**WORK TASK:** Check each line of the listing below for the string "html", then copy every line that has it.

**AVAILABLE RECORDS:**
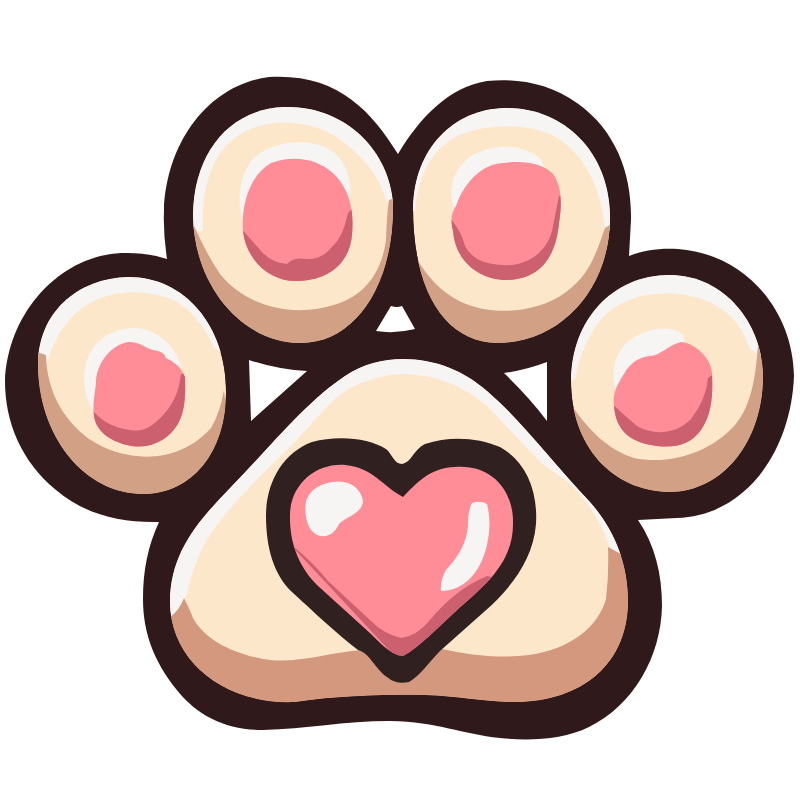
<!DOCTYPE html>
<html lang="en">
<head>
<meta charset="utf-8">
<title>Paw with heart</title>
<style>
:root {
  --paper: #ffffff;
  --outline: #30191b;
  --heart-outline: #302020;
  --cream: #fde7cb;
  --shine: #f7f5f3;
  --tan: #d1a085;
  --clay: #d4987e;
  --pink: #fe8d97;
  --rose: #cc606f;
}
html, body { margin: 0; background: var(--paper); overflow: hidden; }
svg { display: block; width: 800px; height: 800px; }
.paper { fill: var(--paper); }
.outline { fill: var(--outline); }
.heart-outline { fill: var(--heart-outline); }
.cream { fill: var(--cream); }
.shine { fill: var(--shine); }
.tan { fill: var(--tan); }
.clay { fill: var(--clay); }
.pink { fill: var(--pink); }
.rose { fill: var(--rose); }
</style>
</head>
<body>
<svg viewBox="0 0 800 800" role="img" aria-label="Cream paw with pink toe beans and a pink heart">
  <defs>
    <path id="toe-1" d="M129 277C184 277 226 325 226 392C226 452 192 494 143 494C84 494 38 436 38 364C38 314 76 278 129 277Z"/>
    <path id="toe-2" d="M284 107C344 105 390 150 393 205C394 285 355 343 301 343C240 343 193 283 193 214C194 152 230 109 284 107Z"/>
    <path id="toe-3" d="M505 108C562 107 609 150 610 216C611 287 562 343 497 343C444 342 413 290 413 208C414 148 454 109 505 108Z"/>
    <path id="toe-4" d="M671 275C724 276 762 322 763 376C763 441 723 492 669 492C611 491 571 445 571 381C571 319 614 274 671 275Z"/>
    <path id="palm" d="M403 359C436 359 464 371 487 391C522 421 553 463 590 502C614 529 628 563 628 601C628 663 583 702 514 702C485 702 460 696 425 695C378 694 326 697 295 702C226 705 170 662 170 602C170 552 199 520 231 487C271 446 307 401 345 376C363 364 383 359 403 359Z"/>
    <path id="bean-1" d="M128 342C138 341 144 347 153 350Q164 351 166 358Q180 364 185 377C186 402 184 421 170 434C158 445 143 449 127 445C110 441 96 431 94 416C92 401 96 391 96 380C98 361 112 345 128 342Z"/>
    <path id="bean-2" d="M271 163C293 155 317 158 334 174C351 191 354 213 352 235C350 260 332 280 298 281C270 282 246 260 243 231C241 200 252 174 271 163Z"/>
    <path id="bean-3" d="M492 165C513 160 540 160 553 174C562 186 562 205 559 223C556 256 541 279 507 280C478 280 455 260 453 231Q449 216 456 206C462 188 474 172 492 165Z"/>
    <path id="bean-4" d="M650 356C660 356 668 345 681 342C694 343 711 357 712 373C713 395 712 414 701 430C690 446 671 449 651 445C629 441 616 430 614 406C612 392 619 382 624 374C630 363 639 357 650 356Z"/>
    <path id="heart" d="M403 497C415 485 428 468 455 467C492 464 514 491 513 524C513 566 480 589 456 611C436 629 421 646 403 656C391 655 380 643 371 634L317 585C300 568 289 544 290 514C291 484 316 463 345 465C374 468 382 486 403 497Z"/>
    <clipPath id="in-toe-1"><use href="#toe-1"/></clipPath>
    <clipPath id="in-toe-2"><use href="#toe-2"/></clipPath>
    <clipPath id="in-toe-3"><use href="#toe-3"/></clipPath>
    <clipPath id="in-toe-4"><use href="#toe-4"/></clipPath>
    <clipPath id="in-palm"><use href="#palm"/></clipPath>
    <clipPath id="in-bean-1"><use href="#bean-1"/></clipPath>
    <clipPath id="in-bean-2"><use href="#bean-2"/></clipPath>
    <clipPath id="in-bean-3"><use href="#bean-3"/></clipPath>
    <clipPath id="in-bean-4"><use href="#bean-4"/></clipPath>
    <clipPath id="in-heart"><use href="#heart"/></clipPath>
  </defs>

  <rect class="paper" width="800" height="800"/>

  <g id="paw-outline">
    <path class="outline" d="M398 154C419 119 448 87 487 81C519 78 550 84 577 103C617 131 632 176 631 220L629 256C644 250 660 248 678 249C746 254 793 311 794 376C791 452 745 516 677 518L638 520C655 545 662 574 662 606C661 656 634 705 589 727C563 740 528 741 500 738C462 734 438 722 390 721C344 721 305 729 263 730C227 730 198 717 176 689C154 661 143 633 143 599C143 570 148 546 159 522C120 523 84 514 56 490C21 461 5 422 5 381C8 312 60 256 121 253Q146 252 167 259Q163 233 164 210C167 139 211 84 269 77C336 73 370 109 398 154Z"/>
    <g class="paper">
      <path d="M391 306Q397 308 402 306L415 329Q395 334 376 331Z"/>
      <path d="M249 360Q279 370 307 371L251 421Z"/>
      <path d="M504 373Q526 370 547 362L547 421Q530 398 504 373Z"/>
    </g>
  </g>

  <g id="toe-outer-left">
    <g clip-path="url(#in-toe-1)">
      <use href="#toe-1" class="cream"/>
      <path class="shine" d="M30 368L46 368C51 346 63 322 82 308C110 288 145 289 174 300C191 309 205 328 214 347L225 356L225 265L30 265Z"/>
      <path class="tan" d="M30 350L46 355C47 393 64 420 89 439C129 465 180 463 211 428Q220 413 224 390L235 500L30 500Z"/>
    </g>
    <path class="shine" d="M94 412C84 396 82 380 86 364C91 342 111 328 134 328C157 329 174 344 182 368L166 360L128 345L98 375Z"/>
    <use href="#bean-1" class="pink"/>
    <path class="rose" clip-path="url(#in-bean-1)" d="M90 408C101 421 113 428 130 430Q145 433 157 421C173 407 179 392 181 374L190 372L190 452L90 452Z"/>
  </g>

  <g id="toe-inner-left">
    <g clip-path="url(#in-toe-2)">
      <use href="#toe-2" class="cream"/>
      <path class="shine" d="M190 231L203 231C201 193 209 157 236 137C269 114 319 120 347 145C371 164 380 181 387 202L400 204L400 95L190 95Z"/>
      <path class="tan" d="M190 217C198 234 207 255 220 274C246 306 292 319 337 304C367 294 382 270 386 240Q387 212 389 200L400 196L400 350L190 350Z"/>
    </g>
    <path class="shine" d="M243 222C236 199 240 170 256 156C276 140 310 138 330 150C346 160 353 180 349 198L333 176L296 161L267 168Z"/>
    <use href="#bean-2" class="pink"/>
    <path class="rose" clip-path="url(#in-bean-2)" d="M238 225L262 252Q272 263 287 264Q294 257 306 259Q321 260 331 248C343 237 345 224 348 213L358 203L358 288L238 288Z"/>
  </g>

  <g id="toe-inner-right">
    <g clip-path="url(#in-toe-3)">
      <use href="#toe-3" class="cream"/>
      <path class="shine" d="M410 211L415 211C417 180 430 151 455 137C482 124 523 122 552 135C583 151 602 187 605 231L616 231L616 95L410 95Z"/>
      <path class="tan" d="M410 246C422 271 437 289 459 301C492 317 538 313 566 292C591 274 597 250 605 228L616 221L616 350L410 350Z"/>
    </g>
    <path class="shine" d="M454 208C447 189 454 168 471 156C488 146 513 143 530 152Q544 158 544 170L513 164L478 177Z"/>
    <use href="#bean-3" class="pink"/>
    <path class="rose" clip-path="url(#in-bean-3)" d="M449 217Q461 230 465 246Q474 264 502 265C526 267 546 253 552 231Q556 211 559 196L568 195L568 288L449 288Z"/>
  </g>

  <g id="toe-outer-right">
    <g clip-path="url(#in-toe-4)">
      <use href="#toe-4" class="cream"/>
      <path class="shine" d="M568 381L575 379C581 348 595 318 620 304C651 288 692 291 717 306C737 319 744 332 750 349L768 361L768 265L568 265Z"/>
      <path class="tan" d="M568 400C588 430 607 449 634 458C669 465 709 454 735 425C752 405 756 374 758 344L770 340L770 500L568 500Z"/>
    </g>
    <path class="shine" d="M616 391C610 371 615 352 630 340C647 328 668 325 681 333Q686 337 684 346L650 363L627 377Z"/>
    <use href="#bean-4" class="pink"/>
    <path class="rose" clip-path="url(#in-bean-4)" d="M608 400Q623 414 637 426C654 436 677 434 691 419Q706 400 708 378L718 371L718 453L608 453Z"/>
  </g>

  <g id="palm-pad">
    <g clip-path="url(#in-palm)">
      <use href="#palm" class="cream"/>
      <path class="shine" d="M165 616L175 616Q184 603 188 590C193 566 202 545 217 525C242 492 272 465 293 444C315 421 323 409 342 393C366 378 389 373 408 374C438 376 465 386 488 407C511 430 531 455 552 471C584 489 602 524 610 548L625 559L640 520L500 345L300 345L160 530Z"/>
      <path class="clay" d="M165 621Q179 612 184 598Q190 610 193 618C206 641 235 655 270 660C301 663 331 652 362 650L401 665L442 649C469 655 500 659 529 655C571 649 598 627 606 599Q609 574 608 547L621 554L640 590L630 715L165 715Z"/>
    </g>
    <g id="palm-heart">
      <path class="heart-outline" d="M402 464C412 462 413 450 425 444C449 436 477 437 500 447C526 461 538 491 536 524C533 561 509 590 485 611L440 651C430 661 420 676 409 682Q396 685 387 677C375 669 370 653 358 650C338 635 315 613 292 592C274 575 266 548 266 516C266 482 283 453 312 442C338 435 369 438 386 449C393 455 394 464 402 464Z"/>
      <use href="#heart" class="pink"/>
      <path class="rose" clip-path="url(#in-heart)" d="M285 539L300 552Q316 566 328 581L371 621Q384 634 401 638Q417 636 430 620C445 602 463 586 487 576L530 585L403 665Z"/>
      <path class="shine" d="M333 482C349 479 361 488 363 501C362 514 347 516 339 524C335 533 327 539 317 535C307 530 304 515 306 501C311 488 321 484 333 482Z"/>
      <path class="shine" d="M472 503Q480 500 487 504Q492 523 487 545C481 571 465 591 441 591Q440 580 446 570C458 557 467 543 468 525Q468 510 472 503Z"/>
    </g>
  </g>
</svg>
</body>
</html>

**RESULT OF THE EXERCISE:**
<!DOCTYPE html>
<html lang="en">
html, body { margin: 0; background: var(--paper); overflow: hidden; }
</html>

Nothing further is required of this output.